Supplied data ▸

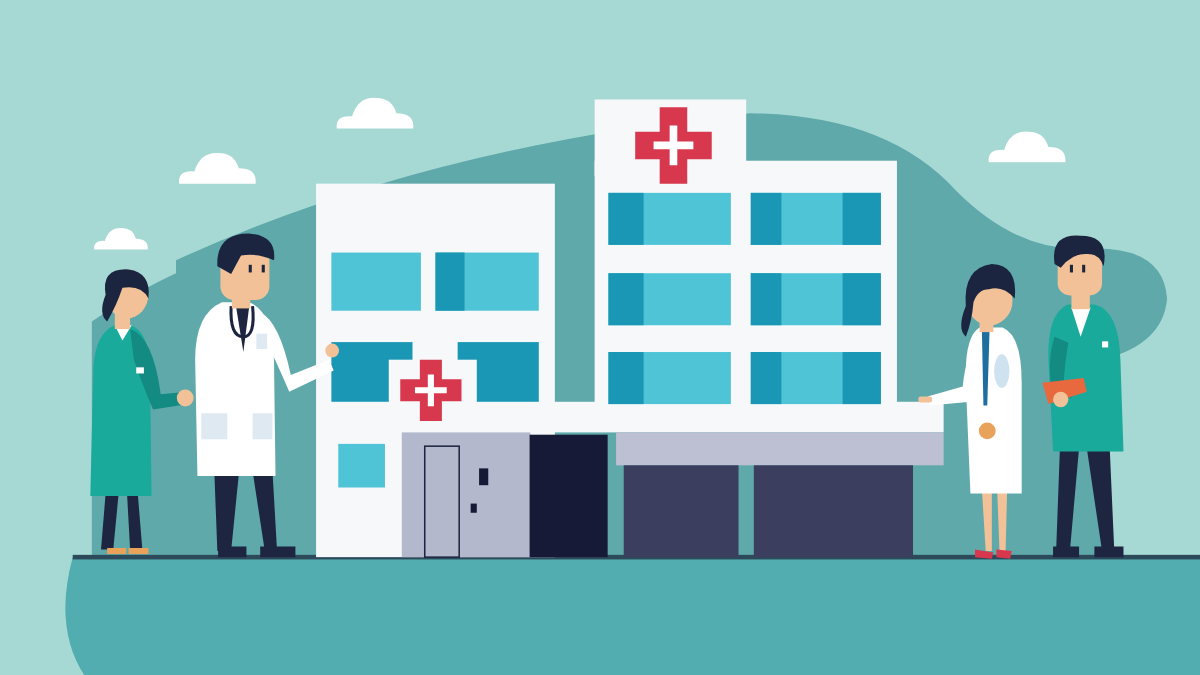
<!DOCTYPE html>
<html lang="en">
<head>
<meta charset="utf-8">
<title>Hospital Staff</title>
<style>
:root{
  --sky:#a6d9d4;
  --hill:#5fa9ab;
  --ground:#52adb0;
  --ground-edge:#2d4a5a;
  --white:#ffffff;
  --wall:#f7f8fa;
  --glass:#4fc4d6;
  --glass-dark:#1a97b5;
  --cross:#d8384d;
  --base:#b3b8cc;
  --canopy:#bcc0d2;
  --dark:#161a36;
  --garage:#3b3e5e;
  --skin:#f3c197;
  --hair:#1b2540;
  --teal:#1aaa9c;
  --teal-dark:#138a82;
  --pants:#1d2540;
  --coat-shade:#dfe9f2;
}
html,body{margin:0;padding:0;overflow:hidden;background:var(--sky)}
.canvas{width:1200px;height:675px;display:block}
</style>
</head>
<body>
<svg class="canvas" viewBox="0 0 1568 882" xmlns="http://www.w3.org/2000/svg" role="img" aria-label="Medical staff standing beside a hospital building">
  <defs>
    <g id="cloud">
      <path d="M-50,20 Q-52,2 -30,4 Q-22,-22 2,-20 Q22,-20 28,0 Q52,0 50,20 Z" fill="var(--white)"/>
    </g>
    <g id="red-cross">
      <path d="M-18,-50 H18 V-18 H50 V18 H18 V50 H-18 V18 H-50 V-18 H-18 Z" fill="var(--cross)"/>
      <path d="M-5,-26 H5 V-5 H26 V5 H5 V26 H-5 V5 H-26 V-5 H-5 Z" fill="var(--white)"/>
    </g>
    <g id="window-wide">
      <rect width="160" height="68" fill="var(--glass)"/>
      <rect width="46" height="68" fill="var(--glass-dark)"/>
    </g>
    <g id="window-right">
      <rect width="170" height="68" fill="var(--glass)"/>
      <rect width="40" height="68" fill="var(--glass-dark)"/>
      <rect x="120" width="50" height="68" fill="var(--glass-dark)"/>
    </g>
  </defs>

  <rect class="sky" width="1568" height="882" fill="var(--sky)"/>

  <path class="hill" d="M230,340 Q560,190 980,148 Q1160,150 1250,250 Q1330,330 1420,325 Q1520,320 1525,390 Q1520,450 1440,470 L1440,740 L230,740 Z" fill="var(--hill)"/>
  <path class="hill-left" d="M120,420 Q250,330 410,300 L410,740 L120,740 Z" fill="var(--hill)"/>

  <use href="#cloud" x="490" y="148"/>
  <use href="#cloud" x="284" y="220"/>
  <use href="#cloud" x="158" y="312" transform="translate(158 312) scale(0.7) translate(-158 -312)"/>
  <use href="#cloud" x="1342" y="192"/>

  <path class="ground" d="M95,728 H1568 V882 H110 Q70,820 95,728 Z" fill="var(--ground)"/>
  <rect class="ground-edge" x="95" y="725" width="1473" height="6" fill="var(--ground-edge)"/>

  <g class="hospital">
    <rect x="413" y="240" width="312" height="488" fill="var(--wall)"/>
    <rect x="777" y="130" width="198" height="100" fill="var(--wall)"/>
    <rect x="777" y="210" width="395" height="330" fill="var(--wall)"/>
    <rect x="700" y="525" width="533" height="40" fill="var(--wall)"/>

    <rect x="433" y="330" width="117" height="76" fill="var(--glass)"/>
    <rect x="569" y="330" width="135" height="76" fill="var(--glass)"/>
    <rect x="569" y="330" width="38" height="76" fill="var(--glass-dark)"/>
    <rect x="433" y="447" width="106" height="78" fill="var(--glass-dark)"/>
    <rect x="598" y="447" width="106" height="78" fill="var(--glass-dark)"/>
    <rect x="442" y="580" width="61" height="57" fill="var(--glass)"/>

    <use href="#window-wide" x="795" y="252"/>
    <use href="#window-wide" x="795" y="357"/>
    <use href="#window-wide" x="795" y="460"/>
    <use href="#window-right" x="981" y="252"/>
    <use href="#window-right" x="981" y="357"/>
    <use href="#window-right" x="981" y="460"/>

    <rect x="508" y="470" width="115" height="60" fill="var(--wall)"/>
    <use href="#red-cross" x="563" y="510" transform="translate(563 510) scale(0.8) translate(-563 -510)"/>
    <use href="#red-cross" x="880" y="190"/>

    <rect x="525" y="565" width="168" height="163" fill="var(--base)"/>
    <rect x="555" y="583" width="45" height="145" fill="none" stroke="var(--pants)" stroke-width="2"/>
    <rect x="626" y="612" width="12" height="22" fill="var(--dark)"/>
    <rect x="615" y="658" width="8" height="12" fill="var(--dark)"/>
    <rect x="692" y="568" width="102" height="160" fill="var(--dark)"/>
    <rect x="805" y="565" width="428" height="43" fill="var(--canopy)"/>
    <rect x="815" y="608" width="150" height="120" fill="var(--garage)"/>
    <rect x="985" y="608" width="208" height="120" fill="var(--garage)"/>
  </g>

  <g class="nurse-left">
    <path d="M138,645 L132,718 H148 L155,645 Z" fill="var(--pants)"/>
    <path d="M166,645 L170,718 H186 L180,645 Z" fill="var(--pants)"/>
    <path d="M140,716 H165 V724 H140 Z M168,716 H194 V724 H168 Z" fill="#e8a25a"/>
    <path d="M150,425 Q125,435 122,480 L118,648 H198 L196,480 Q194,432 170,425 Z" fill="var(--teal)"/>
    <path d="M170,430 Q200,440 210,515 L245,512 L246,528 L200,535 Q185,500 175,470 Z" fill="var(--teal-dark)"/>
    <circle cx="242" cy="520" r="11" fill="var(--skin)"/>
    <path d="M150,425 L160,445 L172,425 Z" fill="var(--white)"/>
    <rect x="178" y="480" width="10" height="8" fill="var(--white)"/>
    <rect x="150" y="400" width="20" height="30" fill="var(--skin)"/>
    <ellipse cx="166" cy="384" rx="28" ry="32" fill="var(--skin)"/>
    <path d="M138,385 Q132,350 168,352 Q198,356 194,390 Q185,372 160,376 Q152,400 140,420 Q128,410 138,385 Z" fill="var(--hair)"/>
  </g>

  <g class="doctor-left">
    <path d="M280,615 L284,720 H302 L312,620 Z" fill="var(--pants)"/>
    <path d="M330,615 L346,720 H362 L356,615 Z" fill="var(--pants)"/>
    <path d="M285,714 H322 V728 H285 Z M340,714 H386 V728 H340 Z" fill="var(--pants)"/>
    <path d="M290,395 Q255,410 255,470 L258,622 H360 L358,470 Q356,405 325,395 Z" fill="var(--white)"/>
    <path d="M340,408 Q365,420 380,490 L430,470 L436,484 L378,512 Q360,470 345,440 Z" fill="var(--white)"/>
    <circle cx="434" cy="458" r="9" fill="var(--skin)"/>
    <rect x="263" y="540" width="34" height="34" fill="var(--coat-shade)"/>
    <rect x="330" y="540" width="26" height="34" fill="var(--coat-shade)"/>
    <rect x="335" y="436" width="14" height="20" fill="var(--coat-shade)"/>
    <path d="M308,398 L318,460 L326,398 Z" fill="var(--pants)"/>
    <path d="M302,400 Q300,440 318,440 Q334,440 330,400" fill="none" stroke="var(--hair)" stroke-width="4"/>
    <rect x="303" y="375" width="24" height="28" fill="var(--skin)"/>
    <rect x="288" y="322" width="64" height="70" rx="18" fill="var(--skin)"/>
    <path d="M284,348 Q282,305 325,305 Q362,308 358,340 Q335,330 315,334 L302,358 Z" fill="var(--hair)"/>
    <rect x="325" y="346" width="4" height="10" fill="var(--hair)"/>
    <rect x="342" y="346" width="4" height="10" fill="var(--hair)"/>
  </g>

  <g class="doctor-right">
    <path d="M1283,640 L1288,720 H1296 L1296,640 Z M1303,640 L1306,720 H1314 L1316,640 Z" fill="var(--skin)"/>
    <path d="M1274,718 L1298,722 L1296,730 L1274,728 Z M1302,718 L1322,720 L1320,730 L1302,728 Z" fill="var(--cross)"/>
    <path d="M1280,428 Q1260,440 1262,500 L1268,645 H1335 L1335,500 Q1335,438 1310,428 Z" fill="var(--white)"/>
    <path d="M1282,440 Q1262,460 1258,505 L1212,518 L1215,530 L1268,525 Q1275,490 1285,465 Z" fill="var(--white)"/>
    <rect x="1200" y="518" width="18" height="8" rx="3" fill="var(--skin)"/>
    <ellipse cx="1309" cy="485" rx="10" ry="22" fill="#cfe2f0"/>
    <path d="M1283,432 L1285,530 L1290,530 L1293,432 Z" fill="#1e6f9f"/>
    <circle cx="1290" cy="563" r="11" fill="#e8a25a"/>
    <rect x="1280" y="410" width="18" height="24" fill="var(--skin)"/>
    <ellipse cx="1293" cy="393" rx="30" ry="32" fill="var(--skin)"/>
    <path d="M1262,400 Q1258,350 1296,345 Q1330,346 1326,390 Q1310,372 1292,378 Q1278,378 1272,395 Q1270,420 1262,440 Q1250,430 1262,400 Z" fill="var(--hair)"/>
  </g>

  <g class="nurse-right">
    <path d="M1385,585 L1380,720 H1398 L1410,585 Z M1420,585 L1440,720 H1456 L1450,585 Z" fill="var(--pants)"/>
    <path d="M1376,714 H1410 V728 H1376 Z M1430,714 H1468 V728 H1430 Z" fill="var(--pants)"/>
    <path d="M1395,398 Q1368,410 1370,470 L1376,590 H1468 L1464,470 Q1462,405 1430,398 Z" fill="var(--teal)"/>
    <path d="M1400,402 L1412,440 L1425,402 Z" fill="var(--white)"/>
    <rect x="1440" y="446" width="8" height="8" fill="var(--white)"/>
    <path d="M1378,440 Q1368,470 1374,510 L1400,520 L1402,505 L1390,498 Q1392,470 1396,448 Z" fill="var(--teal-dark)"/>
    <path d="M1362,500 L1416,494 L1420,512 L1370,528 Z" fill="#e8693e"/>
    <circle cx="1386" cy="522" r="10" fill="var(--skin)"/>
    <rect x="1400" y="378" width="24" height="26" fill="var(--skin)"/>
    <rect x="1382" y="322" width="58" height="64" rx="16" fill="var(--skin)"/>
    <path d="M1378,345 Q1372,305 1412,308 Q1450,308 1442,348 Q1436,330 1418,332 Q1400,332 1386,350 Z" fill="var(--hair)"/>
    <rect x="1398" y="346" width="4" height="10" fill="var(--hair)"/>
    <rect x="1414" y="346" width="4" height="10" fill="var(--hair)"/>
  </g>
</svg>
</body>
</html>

How to complete this task ▸ The output consists solely of the lines from the line that contains "Q1368,470 1374,510 L1400,520" through the final line of the data.

Task answer ▸
    <path d="M1378,440 Q1368,470 1374,510 L1400,520 L1402,505 L1390,498 Q1392,470 1396,448 Z" fill="var(--teal-dark)"/>
    <path d="M1362,500 L1416,494 L1420,512 L1370,528 Z" fill="#e8693e"/>
    <circle cx="1386" cy="522" r="10" fill="var(--skin)"/>
    <rect x="1400" y="378" width="24" height="26" fill="var(--skin)"/>
    <rect x="1382" y="322" width="58" height="64" rx="16" fill="var(--skin)"/>
    <path d="M1378,345 Q1372,305 1412,308 Q1450,308 1442,348 Q1436,330 1418,332 Q1400,332 1386,350 Z" fill="var(--hair)"/>
    <rect x="1398" y="346" width="4" height="10" fill="var(--hair)"/>
    <rect x="1414" y="346" width="4" height="10" fill="var(--hair)"/>
  </g>
</svg>
</body>
</html>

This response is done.